As one of the main visual elements of a website, a header is a valuable piece of digital real estate. There are many different functions a website header can have depending on the nature of your business. However, as a tool for branding and in some cases navigation, your website header sets the tone for each page that it appears on.
Website headers are easy to overlook when in fact they are extremely important. After all, it will be one of the first things visitors will see when accessing your website. New to headers in website design and want to learn more about them? Here is everything you need to know on what is a website header and why you should use it.
What is a Header?
A header is a visual image or typographic element that runs across the top of your homepage, and ideally every other page of your website. A header will make your website instantly recognisable, especially if it uses your brand logo and colours. Many headers are clickable too, taking users back to your homepage to act as a central navigational tool.
Headers can be focused on a CTA, brand, content, video or a product. For example, within a product focused website header, the website name or logo might be quite insignificant, with the main information about the product (such as ‘30% off today only!’) taking the main focus instead. As headers can be used to advertise any messages or promotions, they are extremely versatile.
Design wise, headers are usually displayed as a particular type, such as a sticky or fixed header. While you can adopt either strategy, it’s imperative to make sure it fits the style of your website and doesn’t prevent users from being able to read the rest of your website properly.
Why do I need a Header for my webpage?
You never get a second chance to make a first impression, which is why your website header is so important. A header helps identify a website and gives information about the brand. It’s also an opportunity to reinforce your company ethos or get across any particular important message.
Think of a website header almost like the front of a shop on the high street. When standing outside, you’d see the name of the company and store window that may display information about what’s inside. Your website header acts in the same manner only in a digital sense. It’s very much an introduction that sums up what it is you can offer.
Which information should a Header contain?
First and foremost, your header should contain the name of the company or the website that people have landed on. This can either be achieved by using your logo, or a combination of your logo and a strapline. If your logo is quite bulky, try experimenting with simple typography instead. Or, an icon that represents your brand rather than the entire logo.
A header should be clearly displayed and feature the brand colours of your business so that visitors know they are on the right website. Depending on the format of your header, it may be possible to include other key information about your business. For example a phone number or links to your social media pages.
Remember though that your header should still be simple and easy to read. There is also an opportunity to add additional information into your footer. Doing so can help prevent your header from looking too cluttered.
Are there best practice examples?
August is a digital marketing agency in Australia. In their header they use a hamburger menu. This is very innovative as it allows for much more information to be given when the user hovers over it. The result gives a very clever finish to the rest of the design, allowing the main photographic background to stand out more. Hamburger menus are especially popular in mobile design too.
Another great example is Amazon who use their header as a search function. As one of the most successful online retailers in the world, many eyes glance over Amazon’s website header every day.
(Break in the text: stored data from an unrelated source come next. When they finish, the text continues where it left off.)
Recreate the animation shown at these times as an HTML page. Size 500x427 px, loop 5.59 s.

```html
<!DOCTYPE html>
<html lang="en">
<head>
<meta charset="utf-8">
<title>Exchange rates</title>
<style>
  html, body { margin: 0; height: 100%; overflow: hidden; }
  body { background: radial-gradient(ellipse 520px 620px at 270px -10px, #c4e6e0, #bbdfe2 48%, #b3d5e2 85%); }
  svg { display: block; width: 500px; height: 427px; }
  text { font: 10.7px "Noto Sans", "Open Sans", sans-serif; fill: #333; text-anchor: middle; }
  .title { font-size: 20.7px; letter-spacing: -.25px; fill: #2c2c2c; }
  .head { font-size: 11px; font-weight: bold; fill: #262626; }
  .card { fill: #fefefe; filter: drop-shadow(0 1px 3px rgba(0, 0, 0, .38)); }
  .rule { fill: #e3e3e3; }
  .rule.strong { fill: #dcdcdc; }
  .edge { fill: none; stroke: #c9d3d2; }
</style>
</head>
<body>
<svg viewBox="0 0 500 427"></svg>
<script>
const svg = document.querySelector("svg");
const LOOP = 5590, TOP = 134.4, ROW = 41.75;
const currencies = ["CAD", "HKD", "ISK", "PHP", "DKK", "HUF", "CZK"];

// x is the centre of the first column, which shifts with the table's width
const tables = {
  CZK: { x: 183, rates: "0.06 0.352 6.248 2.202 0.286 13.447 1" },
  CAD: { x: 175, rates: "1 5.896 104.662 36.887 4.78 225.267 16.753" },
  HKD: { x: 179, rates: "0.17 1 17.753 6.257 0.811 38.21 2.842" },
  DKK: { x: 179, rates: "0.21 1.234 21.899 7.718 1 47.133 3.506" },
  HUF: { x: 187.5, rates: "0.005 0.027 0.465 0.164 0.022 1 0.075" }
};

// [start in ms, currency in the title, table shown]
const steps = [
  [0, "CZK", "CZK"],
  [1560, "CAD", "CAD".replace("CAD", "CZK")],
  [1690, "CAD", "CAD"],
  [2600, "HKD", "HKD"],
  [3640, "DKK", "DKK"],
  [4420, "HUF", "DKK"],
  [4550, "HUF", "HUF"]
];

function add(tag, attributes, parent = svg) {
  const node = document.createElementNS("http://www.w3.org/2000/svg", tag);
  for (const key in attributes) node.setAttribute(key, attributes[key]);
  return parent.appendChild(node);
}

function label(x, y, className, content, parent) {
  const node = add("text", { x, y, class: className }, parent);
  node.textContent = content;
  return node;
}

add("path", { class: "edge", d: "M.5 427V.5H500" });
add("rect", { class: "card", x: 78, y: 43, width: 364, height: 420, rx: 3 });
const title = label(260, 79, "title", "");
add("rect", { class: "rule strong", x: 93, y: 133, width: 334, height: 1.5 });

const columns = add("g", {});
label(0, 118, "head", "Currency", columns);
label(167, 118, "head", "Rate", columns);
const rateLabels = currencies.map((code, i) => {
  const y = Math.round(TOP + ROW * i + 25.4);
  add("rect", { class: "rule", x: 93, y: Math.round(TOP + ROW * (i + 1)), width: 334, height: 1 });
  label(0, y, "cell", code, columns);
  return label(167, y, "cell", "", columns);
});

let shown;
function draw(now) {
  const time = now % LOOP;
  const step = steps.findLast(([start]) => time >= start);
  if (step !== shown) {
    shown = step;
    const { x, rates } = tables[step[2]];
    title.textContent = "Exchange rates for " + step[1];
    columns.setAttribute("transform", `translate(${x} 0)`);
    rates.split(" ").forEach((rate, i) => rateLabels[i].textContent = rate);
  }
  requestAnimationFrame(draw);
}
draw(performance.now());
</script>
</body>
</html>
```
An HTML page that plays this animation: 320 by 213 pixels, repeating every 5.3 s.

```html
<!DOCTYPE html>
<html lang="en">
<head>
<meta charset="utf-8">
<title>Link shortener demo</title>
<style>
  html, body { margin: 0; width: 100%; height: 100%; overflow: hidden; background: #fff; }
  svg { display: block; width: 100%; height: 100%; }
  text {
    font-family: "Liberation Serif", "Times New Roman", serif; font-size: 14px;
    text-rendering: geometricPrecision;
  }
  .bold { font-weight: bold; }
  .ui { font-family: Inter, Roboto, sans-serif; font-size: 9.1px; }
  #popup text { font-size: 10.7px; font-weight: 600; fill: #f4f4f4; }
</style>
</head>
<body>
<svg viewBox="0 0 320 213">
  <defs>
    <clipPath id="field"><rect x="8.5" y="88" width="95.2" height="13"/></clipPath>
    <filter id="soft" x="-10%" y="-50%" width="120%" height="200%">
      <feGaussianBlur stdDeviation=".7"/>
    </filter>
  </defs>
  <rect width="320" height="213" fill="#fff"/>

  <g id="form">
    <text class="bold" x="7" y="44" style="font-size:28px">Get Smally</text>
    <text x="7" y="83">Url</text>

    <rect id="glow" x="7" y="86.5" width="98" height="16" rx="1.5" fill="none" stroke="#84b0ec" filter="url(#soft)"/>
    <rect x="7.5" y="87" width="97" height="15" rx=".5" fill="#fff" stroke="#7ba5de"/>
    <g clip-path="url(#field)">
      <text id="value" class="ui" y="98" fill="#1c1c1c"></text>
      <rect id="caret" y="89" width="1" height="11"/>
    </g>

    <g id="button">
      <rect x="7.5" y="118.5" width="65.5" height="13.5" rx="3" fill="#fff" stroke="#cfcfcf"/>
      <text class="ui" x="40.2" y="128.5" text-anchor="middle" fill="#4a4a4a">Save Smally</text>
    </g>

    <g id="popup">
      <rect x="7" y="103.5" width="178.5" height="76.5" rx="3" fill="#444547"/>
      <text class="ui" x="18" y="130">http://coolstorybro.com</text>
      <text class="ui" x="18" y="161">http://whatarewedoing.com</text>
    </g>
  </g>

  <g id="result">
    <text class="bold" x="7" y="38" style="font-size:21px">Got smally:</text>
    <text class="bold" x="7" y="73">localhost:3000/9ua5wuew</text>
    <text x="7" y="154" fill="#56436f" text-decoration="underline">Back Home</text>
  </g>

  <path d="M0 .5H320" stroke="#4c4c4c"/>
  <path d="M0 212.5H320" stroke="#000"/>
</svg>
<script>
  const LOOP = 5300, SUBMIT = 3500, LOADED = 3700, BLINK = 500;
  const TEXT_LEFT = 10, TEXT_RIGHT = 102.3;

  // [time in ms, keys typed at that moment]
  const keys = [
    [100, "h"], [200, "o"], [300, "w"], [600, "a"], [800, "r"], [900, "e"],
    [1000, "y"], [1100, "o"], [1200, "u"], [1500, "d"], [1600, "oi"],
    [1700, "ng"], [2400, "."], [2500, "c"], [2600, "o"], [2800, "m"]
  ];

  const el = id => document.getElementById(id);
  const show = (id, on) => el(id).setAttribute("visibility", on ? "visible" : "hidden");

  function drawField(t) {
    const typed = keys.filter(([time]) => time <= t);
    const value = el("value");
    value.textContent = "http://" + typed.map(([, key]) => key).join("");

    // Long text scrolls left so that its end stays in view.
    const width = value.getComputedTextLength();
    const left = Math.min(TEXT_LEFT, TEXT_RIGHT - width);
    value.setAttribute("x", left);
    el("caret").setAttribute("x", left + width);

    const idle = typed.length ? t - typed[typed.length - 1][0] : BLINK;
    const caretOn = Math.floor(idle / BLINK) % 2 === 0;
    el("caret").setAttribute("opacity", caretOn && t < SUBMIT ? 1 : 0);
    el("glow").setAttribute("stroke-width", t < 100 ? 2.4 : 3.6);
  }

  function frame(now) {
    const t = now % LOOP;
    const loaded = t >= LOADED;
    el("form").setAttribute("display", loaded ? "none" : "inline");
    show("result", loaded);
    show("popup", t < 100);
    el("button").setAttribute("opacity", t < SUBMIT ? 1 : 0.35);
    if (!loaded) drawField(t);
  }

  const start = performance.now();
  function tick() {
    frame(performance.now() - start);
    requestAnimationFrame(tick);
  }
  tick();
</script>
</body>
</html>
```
Amazon manages to cram in a lot of information into the header without overwhelming the audience. Plus, it gives the user everything they need in just one bar without having to look for it. It’s done in a way that makes you feel as if you are browsing the aisles of a supermarket, only in a digital sense.
What is the difference between header, <header> and <head>?
They might all sound the same, but there are some key differences between a header, <header> and <head> that you need to know about. Let’s take a closer look.
A header is a term given to a main strip or icon that sits towards the top of your website. Its purpose is to introduce your branding and send out a message. Headers usually appear on every single page of your website, though they can vary in placement if required.
A <header> element is placed before introductory content or a set of navigational links. It can be used multiple times on a website, although is never found within a <footer> or an <address> element.
Anyone who owns a website or blog will be familiar with a <header> as this usually appears at the top of your HTML code. Also, if you are asked to paste in code (such as for Google Adsense) it specifies to paste it after the ‘<header>’ element.
After the <header> it is common to see a heading element such as H1 tags, which run on a scale of H1 to H6, with H1 being the main SEO title on a blog or page. The greater the number, the smaller the tag, making H6 the least insignificant tag to use on a page.
A <head> element is used for holding metadata which means data about data. This could include information such as <title>, <link>, <script> etc. A <head> element is not displayed on the page, but the information is used by the browser.
An interesting point to note is that in HTML 4.01 the <head> element was compulsory but in HTML5 it can be skipped. The browsers that support <head> include Google Chrome, Internet Explorer, Firefox, Opera and Safari making it widely accepted.
To Sum Up
A website header is one of the most instantly recognisable elements of your website. Therefore, care and attention should go into its design and placement, especially as it’s there to get across your branding and overall messaging. Whether you choose to use a simple icon or a more elaborate toolbar, your website header should offer purpose and function. Above all, it should greet visitors and set the tone for their overall user experience.